So Sky won’t want to give the impression to Oftel, the ITC, the Government, or indeed the European Commission (whose approval is also needed for the tie-up with BT), that it might be about to throw its weight about. Yet withholding radio rights to football matches is a perfect example of discriminatory behaviour. Hence, presumably, the change of mind, swiftly followed by the news that all six matches in France would be available on Sky Sports, not pay-per-view.
Meanwhile, Sky’s wasn’t the only apparent U-turn last week. The cable companies’ first reaction to the announcement of BIB’s formation was to point out that they too had plans for digital television, including interactive services, and that they could be running by the autumn.
Except of course that buried in the BIB press release was the news that it would not, after all, launch in 1997 but in the spring of 1998, and that the interactive element of the service would not be available until the summer.
Now the cable companies are talking about delaying until the spring as well. That way their service, Sky’s, and the new digital terrestrial service could all be launched around the same time, and be marketed together.
And the cable companies wouldn’t have to face the awkward question of how to fill some 200 channels of their own in the absence of Sky’s 200 channel service.

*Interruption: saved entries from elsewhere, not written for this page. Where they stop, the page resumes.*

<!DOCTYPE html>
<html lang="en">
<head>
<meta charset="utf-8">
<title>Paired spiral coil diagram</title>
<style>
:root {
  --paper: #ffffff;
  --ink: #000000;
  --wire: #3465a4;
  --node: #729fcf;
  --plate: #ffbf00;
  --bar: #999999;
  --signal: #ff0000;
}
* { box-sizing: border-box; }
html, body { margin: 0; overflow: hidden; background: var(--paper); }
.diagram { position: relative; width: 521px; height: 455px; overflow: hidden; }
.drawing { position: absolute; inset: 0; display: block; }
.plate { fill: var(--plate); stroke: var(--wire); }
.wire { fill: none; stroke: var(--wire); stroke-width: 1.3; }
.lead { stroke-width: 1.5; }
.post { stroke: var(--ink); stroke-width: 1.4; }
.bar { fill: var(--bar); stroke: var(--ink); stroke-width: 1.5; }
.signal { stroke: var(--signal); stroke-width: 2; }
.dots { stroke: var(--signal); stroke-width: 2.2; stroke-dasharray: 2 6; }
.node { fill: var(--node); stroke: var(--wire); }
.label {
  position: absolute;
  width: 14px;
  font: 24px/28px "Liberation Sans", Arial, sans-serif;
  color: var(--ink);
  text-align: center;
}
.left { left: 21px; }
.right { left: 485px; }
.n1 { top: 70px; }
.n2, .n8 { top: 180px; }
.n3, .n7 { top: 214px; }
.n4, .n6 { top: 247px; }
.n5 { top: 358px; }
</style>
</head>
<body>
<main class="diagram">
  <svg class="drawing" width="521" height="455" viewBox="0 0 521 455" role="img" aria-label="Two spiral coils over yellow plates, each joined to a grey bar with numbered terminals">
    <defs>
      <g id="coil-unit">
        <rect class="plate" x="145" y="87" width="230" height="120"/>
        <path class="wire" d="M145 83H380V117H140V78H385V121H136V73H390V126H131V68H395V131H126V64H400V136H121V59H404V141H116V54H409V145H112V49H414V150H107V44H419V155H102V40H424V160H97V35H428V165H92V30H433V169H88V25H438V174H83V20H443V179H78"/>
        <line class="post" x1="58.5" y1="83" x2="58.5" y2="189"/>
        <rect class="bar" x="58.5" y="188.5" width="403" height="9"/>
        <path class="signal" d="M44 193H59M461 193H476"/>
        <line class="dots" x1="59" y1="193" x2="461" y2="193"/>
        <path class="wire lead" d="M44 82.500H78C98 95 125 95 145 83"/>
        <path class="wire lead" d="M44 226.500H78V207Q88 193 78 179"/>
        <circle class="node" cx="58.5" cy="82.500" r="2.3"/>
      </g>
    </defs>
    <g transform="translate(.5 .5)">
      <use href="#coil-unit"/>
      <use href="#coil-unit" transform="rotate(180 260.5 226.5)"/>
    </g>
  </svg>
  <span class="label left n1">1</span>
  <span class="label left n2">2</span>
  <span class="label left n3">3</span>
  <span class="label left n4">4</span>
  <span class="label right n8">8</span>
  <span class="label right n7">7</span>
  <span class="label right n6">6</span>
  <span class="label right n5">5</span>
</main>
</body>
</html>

Since Sky has the rights to all the most attractive programming, the cable companies could be struggling.
That in itself is a useful reminder of Sky’s market power – and the company’s ability to influence other players even when it isn’t deliberately trying.
Media Analysis, page 1